DIRECTIONS FOR THIS TASK: The answer must be an exact copy of the lines from the top of the listing below through the line with "734px; top: 317px;", with no pictures.

(DATASET CONTENT Opens)

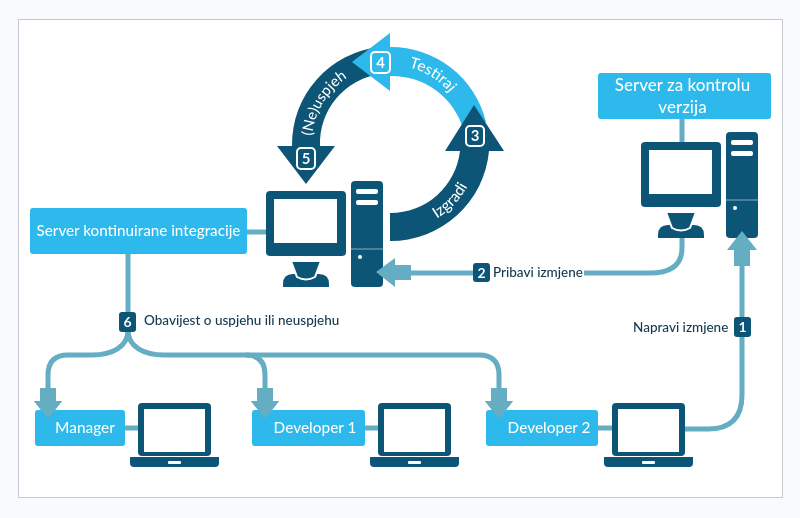
<!DOCTYPE html>
<html lang="hr">
<head>
<meta charset="utf-8">
<title>Kontinuirana integracija</title>
<style>
:root {
  --page: #f8fafe;
  --panel: #ffffff;
  --border: #c5c9cf;
  --sky: #2db9eb;
  --navy: #0d5576;
  --wire: #65adc2;
  --ink: #16384f;
}
* { box-sizing: border-box; margin: 0; }
html, body { width: 800px; height: 518px; overflow: hidden; }
body { background: var(--page); font-family: Lato, "Open Sans", sans-serif; }
.diagram { position: relative; width: 800px; height: 518px; }
.panel { position: absolute; left: 18px; top: 19px; width: 765px; height: 479px; background: var(--panel); border: 1px solid var(--border); }
.drawing { position: absolute; left: 0; top: 0; }
.box {
  position: absolute; display: flex; align-items: center; justify-content: center;
  background: var(--sky); color: #fff; border-radius: 3px; white-space: nowrap; text-align: center; font-weight: 500;
}
.box.integration { left: 30px; top: 208px; width: 217px; height: 46px; font-size: 15.2px; padding-bottom: 2px; }
.box.version { left: 598px; top: 73px; width: 173px; height: 46px; font-size: 17px; line-height: 22px; padding-right: 4px; }
.box.role { top: 410px; height: 36px; font-size: 15.4px; padding-bottom: 2px; }
.manager { left: 35px; width: 90px; padding-left: 10px; }
.dev-one { left: 252px; width: 113px; padding-left: 13px; }
.dev-two { left: 486px; width: 112px; padding-left: 14px; }
.label { position: absolute; color: var(--ink); font-size: 13.5px; line-height: 18px; white-space: nowrap; font-weight: 500; }
.fetch { left: 493px; top: 263px; }
.change { left: 633px; top: 318px; }
.notify { left: 144px; top: 311px; }
.badge {
  position: absolute; display: flex; align-items: center; justify-content: center; width: 17px; height: 20px;
  background: var(--navy); color: #fff; border-radius: 3px; font-size: 14px; font-weight: 700; line-height: 1;
}
.badge.one { left: 734px; top: 317px; }
.badge.two { left: 473px; top: 263px; height: 19px; }
.badge.six { left: 119px; top: 312px; }
.navy { fill: var(--navy); }
.sky { fill: var(--sky); }
.wires { fill: none; stroke: var(--wire); stroke-width: 5; }
.heads { fill: var(--wire); }
.ring-text { fill: #fff; font-size: 15.5px; font-weight: 500; }
.step rect { fill: none; stroke: #fff; stroke-width: 2; }
.step text { fill: #fff; font-size: 15px; font-weight: 700; text-anchor: middle; }
</style>
</head>
<body>
<main class="diagram">
  <div class="panel"></div>
  <svg class="drawing" width="800" height="518" viewBox="0 0 800 518" aria-hidden="true">
    <defs>
      <g id="computer">
        <rect class="navy" x="266" y="191" width="80" height="65" rx="4"/>
        <rect x="274" y="199" width="63" height="44" fill="#fff"/>
        <path class="navy" d="M283 287V284Q283 274 293 274H319Q329 274 329 284V287Z"/>
        <path class="navy" d="M291 261H321L315 277Q306 282 297 277Z" stroke="#fff" stroke-width="2"/>
        <rect class="navy" x="351" y="181" width="32" height="106" rx="4"/>
        <g fill="#fff">
          <rect x="356" y="189" width="22" height="5" rx="2"/>
          <rect x="356" y="200" width="22" height="5" rx="2"/>
          <circle cx="360" cy="257" r="2"/>
        </g>
        <path d="M351 249H383" stroke="#fff" stroke-opacity=".5"/>
      </g>
      <g id="laptop">
        <rect class="navy" x="138" y="403" width="73" height="53" rx="4"/>
        <rect x="144" y="409" width="61" height="43" fill="#fff"/>
        <path class="navy" d="M130 457H219V463Q219 467 215 467H134Q130 467 130 463Z"/>
        <rect x="168" y="461" width="13" height="3" rx="1" fill="#fff"/>
      </g>
      <path id="down-arrow" d="M40 388H56V401H62L48 419L34 401H40Z"/>
      <path id="build-arc" d="M390 232A89 89 0 0 0 479 143"/>
      <path id="test-arc" d="M390 65A78 78 0 0 1 468 143"/>
      <path id="result-arc" d="M312 143A78 78 0 0 1 390 65"/>
    </defs>

    <g class="wires">
      <path d="M247 232H268M682 118V143M124 428H140M364 428H380M597 428H614"/>
      <path d="M128 254V332"/>
      <path d="M128 330C128 347 112 355 92 355H68Q48 355 48 375V390"/>
      <path d="M128 330C128 347 144 355 164 355H479Q499 355 499 375V390"/>
      <path d="M246 355Q265 355 265 375V390"/>
      <path d="M410 273H474M584 273H650Q682 273 682 248V237"/>
      <path d="M685 429H708Q742 429 742 395V264"/>
    </g>
    <g class="heads">
      <use href="#down-arrow"/>
      <use href="#down-arrow" x="217"/>
      <use href="#down-arrow" x="451"/>
    </g>

    <use href="#computer"/>
    <use href="#computer" x="375" y="-49"/>
    <use href="#laptop"/>
    <use href="#laptop" x="240"/>
    <use href="#laptop" x="474"/>

    <g class="heads">
      <path d="M376 272L395 258V265H411V280H395V287Z"/>
      <path d="M742 231L757 250H750V266H734V250H727Z"/>
    </g>

    <g class="cycle">
      <path class="navy" d="M380 47A98 98 0 0 0 292 146H277L306 184L335 146H320A70 70 0 0 1 380 74Z"/>
      <path class="sky" d="M352 62L390 33V47A98 98 0 0 1 486 122L464 132A74 74 0 0 0 390 76V91Z"/>
      <path class="navy" d="M390 241A99 99 0 0 0 489 151H504L474 105L445 151H460A70 70 0 0 1 390 213Z"/>
    </g>
    <g class="ring-text">
      <text><textPath href="#build-arc" startOffset="49">Izgradi</textPath></text>
      <text><textPath href="#test-arc" startOffset="19">Testiraj</textPath></text>
      <text font-size="15"><textPath href="#result-arc" startOffset="7">(Ne)uspjeh</textPath></text>
    </g>
    <g class="step"><rect x="466" y="126" width="18" height="20" rx="4"/><text x="475" y="141">3</text></g>
    <g class="step"><rect x="371" y="52" width="19" height="21" rx="4"/><text x="380.5" y="68">4</text></g>
    <g class="step"><rect x="297" y="148" width="18" height="21" rx="4"/><text x="306" y="164">5</text></g>
  </svg>

  <div class="box integration">Server kontinuirane integracije</div>
  <div class="box version">Server za kontrolu<br>verzija</div>
  <div class="box role manager">Manager</div>
  <div class="box role dev-one">Developer 1</div>
  <div class="box role dev-two">Developer 2</div>

  <span class="badge one">1</span><p class="label change">Napravi izmjene</p>
  <span class="badge two">2</span><p class="label fetch">Pribavi izmjene</p>
  <span class="badge six">6</span><p class="label notify">Obavijest o uspjehu ili neuspjehu</p>

  <svg class="drawing" width="800" height="518" viewBox="0 0 800 518" aria-hidden="true">
    <g class="heads">
      <use href="#down-arrow"/>
      <use href="#down-arrow" x="217"/>
      <use href="#down-arrow" x="451"/>
    </g>
  </svg>
</main>
</body>
</html>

(DATASET CONTENT Closes)

ANSWER BELOW:
<!DOCTYPE html>
<html lang="hr">
<head>
<meta charset="utf-8">
<title>Kontinuirana integracija</title>
<style>
:root {
  --page: #f8fafe;
  --panel: #ffffff;
  --border: #c5c9cf;
  --sky: #2db9eb;
  --navy: #0d5576;
  --wire: #65adc2;
  --ink: #16384f;
}
* { box-sizing: border-box; margin: 0; }
html, body { width: 800px; height: 518px; overflow: hidden; }
body { background: var(--page); font-family: Lato, "Open Sans", sans-serif; }
.diagram { position: relative; width: 800px; height: 518px; }
.panel { position: absolute; left: 18px; top: 19px; width: 765px; height: 479px; background: var(--panel); border: 1px solid var(--border); }
.drawing { position: absolute; left: 0; top: 0; }
.box {
  position: absolute; display: flex; align-items: center; justify-content: center;
  background: var(--sky); color: #fff; border-radius: 3px; white-space: nowrap; text-align: center; font-weight: 500;
}
.box.integration { left: 30px; top: 208px; width: 217px; height: 46px; font-size: 15.2px; padding-bottom: 2px; }
.box.version { left: 598px; top: 73px; width: 173px; height: 46px; font-size: 17px; line-height: 22px; padding-right: 4px; }
.box.role { top: 410px; height: 36px; font-size: 15.4px; padding-bottom: 2px; }
.manager { left: 35px; width: 90px; padding-left: 10px; }
.dev-one { left: 252px; width: 113px; padding-left: 13px; }
.dev-two { left: 486px; width: 112px; padding-left: 14px; }
.label { position: absolute; color: var(--ink); font-size: 13.5px; line-height: 18px; white-space: nowrap; font-weight: 500; }
.fetch { left: 493px; top: 263px; }
.change { left: 633px; top: 318px; }
.notify { left: 144px; top: 311px; }
.badge {
  position: absolute; display: flex; align-items: center; justify-content: center; width: 17px; height: 20px;
  background: var(--navy); color: #fff; border-radius: 3px; font-size: 14px; font-weight: 700; line-height: 1;
}
.badge.one { left: 734px; top: 317px; }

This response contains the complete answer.